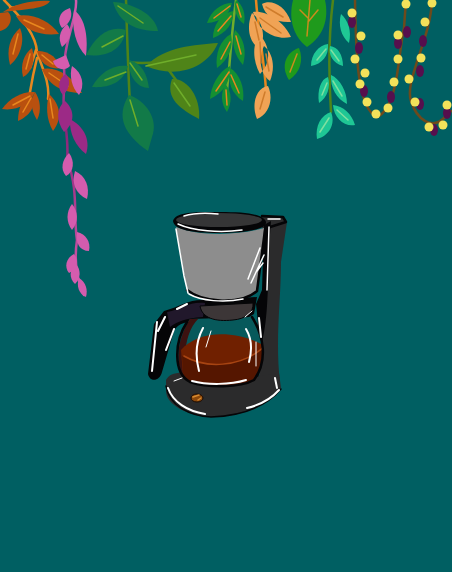
<!DOCTYPE html>
<html lang="en">
<head>
<meta charset="utf-8">
<title>Coffee maker under hanging leaves</title>
<style>
:root{--teal:#005f62;--rust:#b9500f;--amber:#e8871e;--plum:#9c2a86;--pink:#d45cae;--forest:#127a48;--lime:#6fae2a;--moss:#4f8418;--green:#149032;--bright:#1f9a1c;--peach:#f0a355;--mint:#1fc795;--bark:#6d4a1c;--yellow:#f3e25a;--berry:#560f4d;--black:#050507;--coal:#2b2b2c;--steel:#8d8d8d;--coffee:#702000}
html,body{margin:0;background:var(--teal);overflow:hidden}
.poster{display:block;width:452px;height:572px;background:var(--teal)}
.stem,.vein{fill:none;stroke-linecap:round;stroke-linejoin:round}
.stem{stroke-width:2.5}
.vein{stroke-width:1.5}
.shine{fill:none;stroke:#fff;stroke-linecap:round}
</style>
</head>
<body>
<svg class="poster" viewBox="0 0 452 572" role="img" aria-label="Drip coffee maker beneath a row of hanging plants">
<defs>
<path id="leaf" d="M0 0C4 -7 17 -9 30 0C19 8 6 8 0 0Z"/>
<path id="veined" d="M0 0C4 -7 17 -9 30 0C19 8 6 8 0 0Z"/>
<path id="rib" d="M0 0L20 0"/>
<circle id="bud" r="4.5"/>
<ellipse id="fruit" rx="4" ry="6"/>
<clipPath id="pot"><path d="M190 319C176 340 173 372 190 382C208 388 240 388 254 380C268 362 264 336 252 317Z"/></clipPath>
<linearGradient id="stemTint" x1="0" y1="0" x2="0" y2="1"><stop offset="0" stop-color="#d45cae"/><stop offset=".45" stop-color="#8c2479"/><stop offset="1" stop-color="#d45cae"/></linearGradient>
</defs>

<g id="rust-branch" fill="var(--rust)">
<g class="stem" stroke="var(--amber)"><path d="M4 0C24 20 36 36 37 52C42 68 50 82 48 99"/><path d="M37 58C32 78 31 86 29 98M36 50L30 68M10 8L34 4M18 16L38 24"/></g>
<path d="M3 12C16 3 34 0 50 1C45 9 27 9 3 12Z"/>
<path d="M0 13L8 12C14 17 10 29 0 31Z"/>
<path d="M16 16C32 13 49 20 59 34C40 36 25 31 16 16Z"/>
<path d="M20 28C26 42 19 58 10 65C6 49 10 37 20 28Z"/>
<path d="M32 48C36 62 31 73 23 77C20 64 24 54 32 48Z"/>
<path d="M37 51C49 50 58 59 61 68C50 70 40 64 37 51Z"/>
<path d="M42 69C56 66 72 75 82 93C65 93 49 87 42 69Z"/>
<path d="M35 92C24 91 10 97 2 109C16 111 30 105 35 92Z"/>
<path d="M31 94C22 98 18 109 18 121C29 116 38 106 31 94Z"/>
<path d="M35 92C40 99 42 110 37 120C31 110 30 101 35 92Z"/>
<path d="M49 94C60 104 63 118 53 131C46 119 46 106 49 94Z"/>
<g class="vein" stroke="var(--amber)"><path d="M24 20L44 29M18 34L13 54M30 54L26 69M42 55L53 64M49 73L68 86M30 96L13 105M31 98L23 112M50 99L53 118"/></g>
</g>

<g id="pink-vine">
<path class="stem" stroke="url(#stemTint)" stroke-width="3" d="M76 0C78 18 60 48 65 82C60 112 70 134 67 160C79 190 73 216 77 240C74 260 76 278 84 295"/>
<g fill="var(--pink)">
<path d="M74 10C86 19 88 38 86 56C76 46 71 28 74 10Z"/>
<path d="M70 8C60 11 56 20 62 28C71 23 73 15 70 8Z"/>
<path d="M67 24C59 31 58 39 62 47C71 40 73 31 67 24Z"/>
<path d="M66 55L53 61C55 69 64 72 70 66Z"/>
<path d="M72 66C83 73 85 86 79 95C72 88 69 76 72 66Z"/>
<path d="M69 153C62 160 60 169 66 176C74 172 75 161 69 153Z"/>
<path d="M75 171C86 176 90 187 87 199C76 194 71 184 75 171Z"/>
<path d="M72 204C66 212 66 222 72 230C79 222 78 211 72 204Z"/>
<path d="M77 232C86 234 91 242 89 251C80 251 75 243 77 232Z"/>
<path d="M74 254C66 258 64 267 69 273C77 270 79 260 74 254Z"/>
<path d="M76 264C69 270 69 278 75 284C81 278 81 270 76 264Z"/>
<path d="M79 278C86 282 88 290 86 297C79 294 76 286 79 278Z"/>
</g>
<g fill="var(--plum)">
<path d="M65 101C56 108 56 121 64 132C75 123 75 110 65 101Z"/>
<path d="M70 119C83 126 91 139 86 154C76 147 69 133 70 119Z"/>
<path d="M66 74C58 78 57 89 63 95C70 89 71 80 66 74Z"/>
</g>
</g>

<g id="forest-branch" fill="var(--forest)">
<path class="stem" stroke="var(--moss)" d="M126 0C127 32 128 70 130 104M128 62C154 66 176 58 205 51M165 65L176 80"/>
<path d="M113 2C132 3 155 14 158 31C137 31 119 24 113 2Z"/>
<path d="M126 30C111 25 96 34 86 55C103 57 122 53 126 30Z"/>
<path d="M128 66C114 64 100 72 92 87C107 88 123 84 128 66Z"/>
<path d="M129 60C142 63 147 74 149 88C137 88 128 76 129 60Z"/>
<path d="M129 95C146 101 159 119 152 137L148 151C125 135 115 117 129 95Z"/>
<g fill="var(--moss)"><path d="M146 66C166 46 194 45 218 43C207 69 175 79 146 66Z"/><path d="M172 79C187 78 201 97 199 119C180 109 165 98 172 79Z"/></g>
<g class="vein" stroke="var(--lime)"><path d="M118 6L143 23M123 36L102 47M126 72L105 80M130 63L142 80M130 100L138 126M146 66L196 55M174 83L190 106"/></g>
</g>

<g id="fern-branch" fill="var(--green)">
<path class="stem" stroke="var(--lime)" d="M236 0C231 36 230 66 226 99"/>
<path d="M232 3C222 3 211 10 207 23C220 22 229 16 232 3ZM236 0C243 5 246 14 244 24C236 19 233 8 236 0ZM233 11C220 14 213 26 213 38C226 33 234 24 233 11ZM235 30C244 38 247 51 243 65C234 55 231 42 235 30ZM231 34C220 40 215 54 217 68C228 60 234 48 231 34ZM230 66C218 72 211 86 210 99C223 93 231 82 230 66ZM230 68C240 74 245 88 243 101C232 94 227 82 230 68ZM226 85C220 92 221 104 227 112C232 103 232 92 226 85Z"/>
<g class="vein" stroke="var(--amber)"><path d="M230 6L214 18M231 16L218 31M230 42L221 59M236 36L241 54M229 72L216 91M231 75L239 93M226 90L227 105M237 4L241 17"/></g>
</g>

<g id="peach-branch" fill="var(--peach)">
<path class="stem" stroke="var(--amber)" d="M256 0C258 30 264 58 266 90"/>
<path d="M262 4C270 -1 285 4 291 22C277 23 265 17 262 4ZM253 12C265 10 284 21 291 37C275 41 257 30 253 12ZM252 13C246 27 249 43 260 49C266 36 263 22 252 13ZM259 34C252 46 253 61 260 74C272 62 270 45 259 34ZM264 46C274 54 275 69 270 81C260 74 258 58 264 46ZM268 86C256 88 251 104 257 119C269 114 274 99 268 86Z"/>
<g class="vein" stroke="#cf7c2b"><path d="M266 7L283 17M260 18L281 33M255 22L259 40M260 42L261 63M266 54L269 71M265 92L260 109"/></g>
</g>

<g id="broad-leaves" fill="var(--bright)">
<path d="M293 0C288 20 294 37 307 47C324 36 329 18 325 0Z"/>
<path d="M299 48C286 52 280 66 289 80C300 73 304 60 299 48Z"/>
<path class="vein" stroke="#c98c1c" d="M310 0L307 36M308 18L300 10M308 22L318 10M297 54L290 72"/>
</g>

<g id="mint-branch" fill="var(--mint)">
<path class="stem" stroke="var(--moss)" d="M333 0C329 32 328 66 331 112"/>
<path d="M328 44C319 45 311 54 311 66C322 64 329 56 328 44ZM330 46C338 47 343 55 343 66C333 63 328 55 330 46ZM328 77C321 79 317 90 319 103C327 98 331 87 328 77ZM331 75C340 79 347 91 347 104C337 99 330 88 331 75ZM333 105C343 106 352 114 355 125C344 127 334 118 333 105ZM331 112C321 115 315 126 317 139C329 136 336 124 331 112ZM341 14C348 20 352 31 349 43C341 36 338 25 341 14Z"/>
<path class="vein" stroke="#7fe0a0" d="M326 49L317 60M331 50L339 61M327 83L322 95M333 81L342 96M337 110L348 120M329 118L320 132"/>
</g>

<g id="berry-garland">
<path class="stem" stroke="var(--bark)" stroke-width="3" d="M355 0C356 46 356 108 377 117C399 107 398 53 404 28L406 0M432 0C431 38 404 81 411 101C417 120 432 130 444 118L451 111"/>
<g fill="var(--berry)">
<use href="#fruit" x="352" y="22"/><use href="#fruit" x="359" y="48"/><use href="#fruit" x="364" y="91"/><use href="#fruit" x="391" y="97"/><use href="#fruit" x="398" y="43"/><use href="#fruit" x="407" y="32"/><use href="#fruit" x="423" y="41"/><use href="#fruit" x="420" y="71"/><use href="#fruit" x="420" y="104"/><use href="#fruit" x="434" y="130"/><use href="#fruit" x="447" y="113"/>
</g>
<g fill="var(--yellow)">
<use href="#bud" x="352" y="13"/><use href="#bud" x="361" y="36"/><use href="#bud" x="355" y="59"/><use href="#bud" x="365" y="73"/><use href="#bud" x="360" y="84"/><use href="#bud" x="367" y="102"/><use href="#bud" x="376" y="114"/><use href="#bud" x="388" y="108"/><use href="#bud" x="394" y="82"/><use href="#bud" x="398" y="59"/><use href="#bud" x="398" y="35"/><use href="#bud" x="406" y="4"/><use href="#bud" x="432" y="3"/><use href="#bud" x="425" y="22"/><use href="#bud" x="421" y="58"/><use href="#bud" x="409" y="79"/><use href="#bud" x="415" y="102"/><use href="#bud" x="429" y="127"/><use href="#bud" x="443" y="125"/><use href="#bud" x="447" y="105"/>
</g>
</g>

<g id="coffee-maker">
<path id="tower" fill="var(--coal)" d="M262 215L283 217L287 222L281 262C281 300 275 340 280 382L276 396L255 396C267 350 257 318 264 290Z"/>
<path fill="var(--black)" d="M264 225L271 221C267 266 270 318 261 345L258 384L252 384C260 354 259 328 256 304L262 290Z"/>
<path class="stem" stroke="var(--black)" d="M262 216L283 217L286 222L270 227"/>
<path id="base" fill="var(--coal)" d="M166 380C169 373 180 371 192 374L255 377L279 373L281 388C265 409 237 417 211 417C188 416 166 405 166 391Z"/>
<path class="vein" stroke="var(--black)" d="M166 386C169 406 190 416 211 417C240 416 264 409 281 389"/>
<path id="handle" fill="var(--black)" d="M164 311C181 306 189 299 205 300L257 297L254 314L241 322L203 321C187 321 178 323 174 331L162 372C160 381 150 383 148 374L154 324Z"/>
<path fill="#21182b" d="M167 312C182 309 190 301 205 303L203 317C186 318 176 322 170 327Z"/>
<path id="carafe" fill="#07595b" d="M190 319C176 340 173 372 190 382C208 388 240 388 254 380C268 362 264 336 252 317Z"/>
<g clip-path="url(#pot)">
<path fill="#3c1210" d="M172 320L199 318C183 334 183 360 190 386L170 386Z"/>
<path fill="var(--coffee)" d="M181 350C198 331 235 328 269 348L265 389L184 389Z"/>
<path fill="#551600" d="M182 356C205 369 240 369 266 345L262 389L184 389Z"/>
<path class="vein" stroke="#a74412" d="M184 356C204 368 240 369 265 346"/>
</g>
<path class="stem" stroke="var(--black)" d="M187 322C174 342 173 373 190 382C208 388 240 388 254 380C268 361 264 336 252 317"/>
<path id="carafe-lid" fill="#3c3637" stroke="var(--black)" d="M200 306L253 303C254 312 246 319 233 320C215 322 202 318 200 306Z"/>
<path id="filter-basket" fill="var(--steel)" d="M176 227C197 236 238 236 264 228C263 253 260 274 256 291C241 304 203 303 187 291Z"/>
<path class="stem" stroke="var(--black)" stroke-width="3" d="M187 290C203 303 241 305 257 291L265 230"/>
<path fill="var(--black)" d="M173 221C176 211 198 212 220 212C246 212 264 214 266 222C267 230 242 233 218 233C193 233 174 230 173 221Z"/>
<ellipse id="lid" cx="219" cy="220" rx="43" ry="7" fill="#353536"/>
<path class="shine" stroke-width="1.5" d="M176 229L184 276L188 293M178 224C193 231 220 233 242 230M189 294C201 301 224 303 243 299M248 279L260 248M251 283L264 255M257 271L263 263M184 216C194 213 207 213 218 214M268 219L280 219M269 227L267 290"/>
<path class="shine" stroke-width="2" d="M157 322L152 371M165 317L158 331M174 329L166 350M187 304L177 309M203 328C196 341 195 356 199 371M246 329C252 339 252 351 249 362M192 381C207 385 230 385 246 380M168 388C173 402 187 411 205 414M247 408C260 405 271 399 279 390M275 378L277 388M259 318L261 337"/>
<path class="shine" stroke-width="1" d="M211 331L206 347M256 342L256 366M182 378L174 381M245 317L252 311"/>
<g id="power-switch"><ellipse cx="197" cy="398" rx="6" ry="4" fill="#8c480b" stroke="#1a0b03"/><path class="vein" stroke="#d68b31" d="M193 397L199 395M198 400L201 398"/></g>
</g>
</svg>
</body>
</html>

* _Directions_
Return exactly, and only, the lines above starting at the line that contains "30C111 25 96" and ending at the line that contains "48C286 52 280".

* _Written answer_
<path d="M126 30C111 25 96 34 86 55C103 57 122 53 126 30Z"/>
<path d="M128 66C114 64 100 72 92 87C107 88 123 84 128 66Z"/>
<path d="M129 60C142 63 147 74 149 88C137 88 128 76 129 60Z"/>
<path d="M129 95C146 101 159 119 152 137L148 151C125 135 115 117 129 95Z"/>
<g fill="var(--moss)"><path d="M146 66C166 46 194 45 218 43C207 69 175 79 146 66Z"/><path d="M172 79C187 78 201 97 199 119C180 109 165 98 172 79Z"/></g>
<g class="vein" stroke="var(--lime)"><path d="M118 6L143 23M123 36L102 47M126 72L105 80M130 63L142 80M130 100L138 126M146 66L196 55M174 83L190 106"/></g>
</g>

<g id="fern-branch" fill="var(--green)">
<path class="stem" stroke="var(--lime)" d="M236 0C231 36 230 66 226 99"/>
<path d="M232 3C222 3 211 10 207 23C220 22 229 16 232 3ZM236 0C243 5 246 14 244 24C236 19 233 8 236 0ZM233 11C220 14 213 26 213 38C226 33 234 24 233 11ZM235 30C244 38 247 51 243 65C234 55 231 42 235 30ZM231 34C220 40 215 54 217 68C228 60 234 48 231 34ZM230 66C218 72 211 86 210 99C223 93 231 82 230 66ZM230 68C240 74 245 88 243 101C232 94 227 82 230 68ZM226 85C220 92 221 104 227 112C232 103 232 92 226 85Z"/>
<g class="vein" stroke="var(--amber)"><path d="M230 6L214 18M231 16L218 31M230 42L221 59M236 36L241 54M229 72L216 91M231 75L239 93M226 90L227 105M237 4L241 17"/></g>
</g>

<g id="peach-branch" fill="var(--peach)">
<path class="stem" stroke="var(--amber)" d="M256 0C258 30 264 58 266 90"/>
<path d="M262 4C270 -1 285 4 291 22C277 23 265 17 262 4ZM253 12C265 10 284 21 291 37C275 41 257 30 253 12ZM252 13C246 27 249 43 260 49C266 36 263 22 252 13ZM259 34C252 46 253 61 260 74C272 62 270 45 259 34ZM264 46C274 54 275 69 270 81C260 74 258 58 264 46ZM268 86C256 88 251 104 257 119C269 114 274 99 268 86Z"/>
<g class="vein" stroke="#cf7c2b"><path d="M266 7L283 17M260 18L281 33M255 22L259 40M260 42L261 63M266 54L269 71M265 92L260 109"/></g>
</g>

<g id="broad-leaves" fill="var(--bright)">
<path d="M293 0C288 20 294 37 307 47C324 36 329 18 325 0Z"/>
<path d="M299 48C286 52 280 66 289 80C300 73 304 60 299 48Z"/>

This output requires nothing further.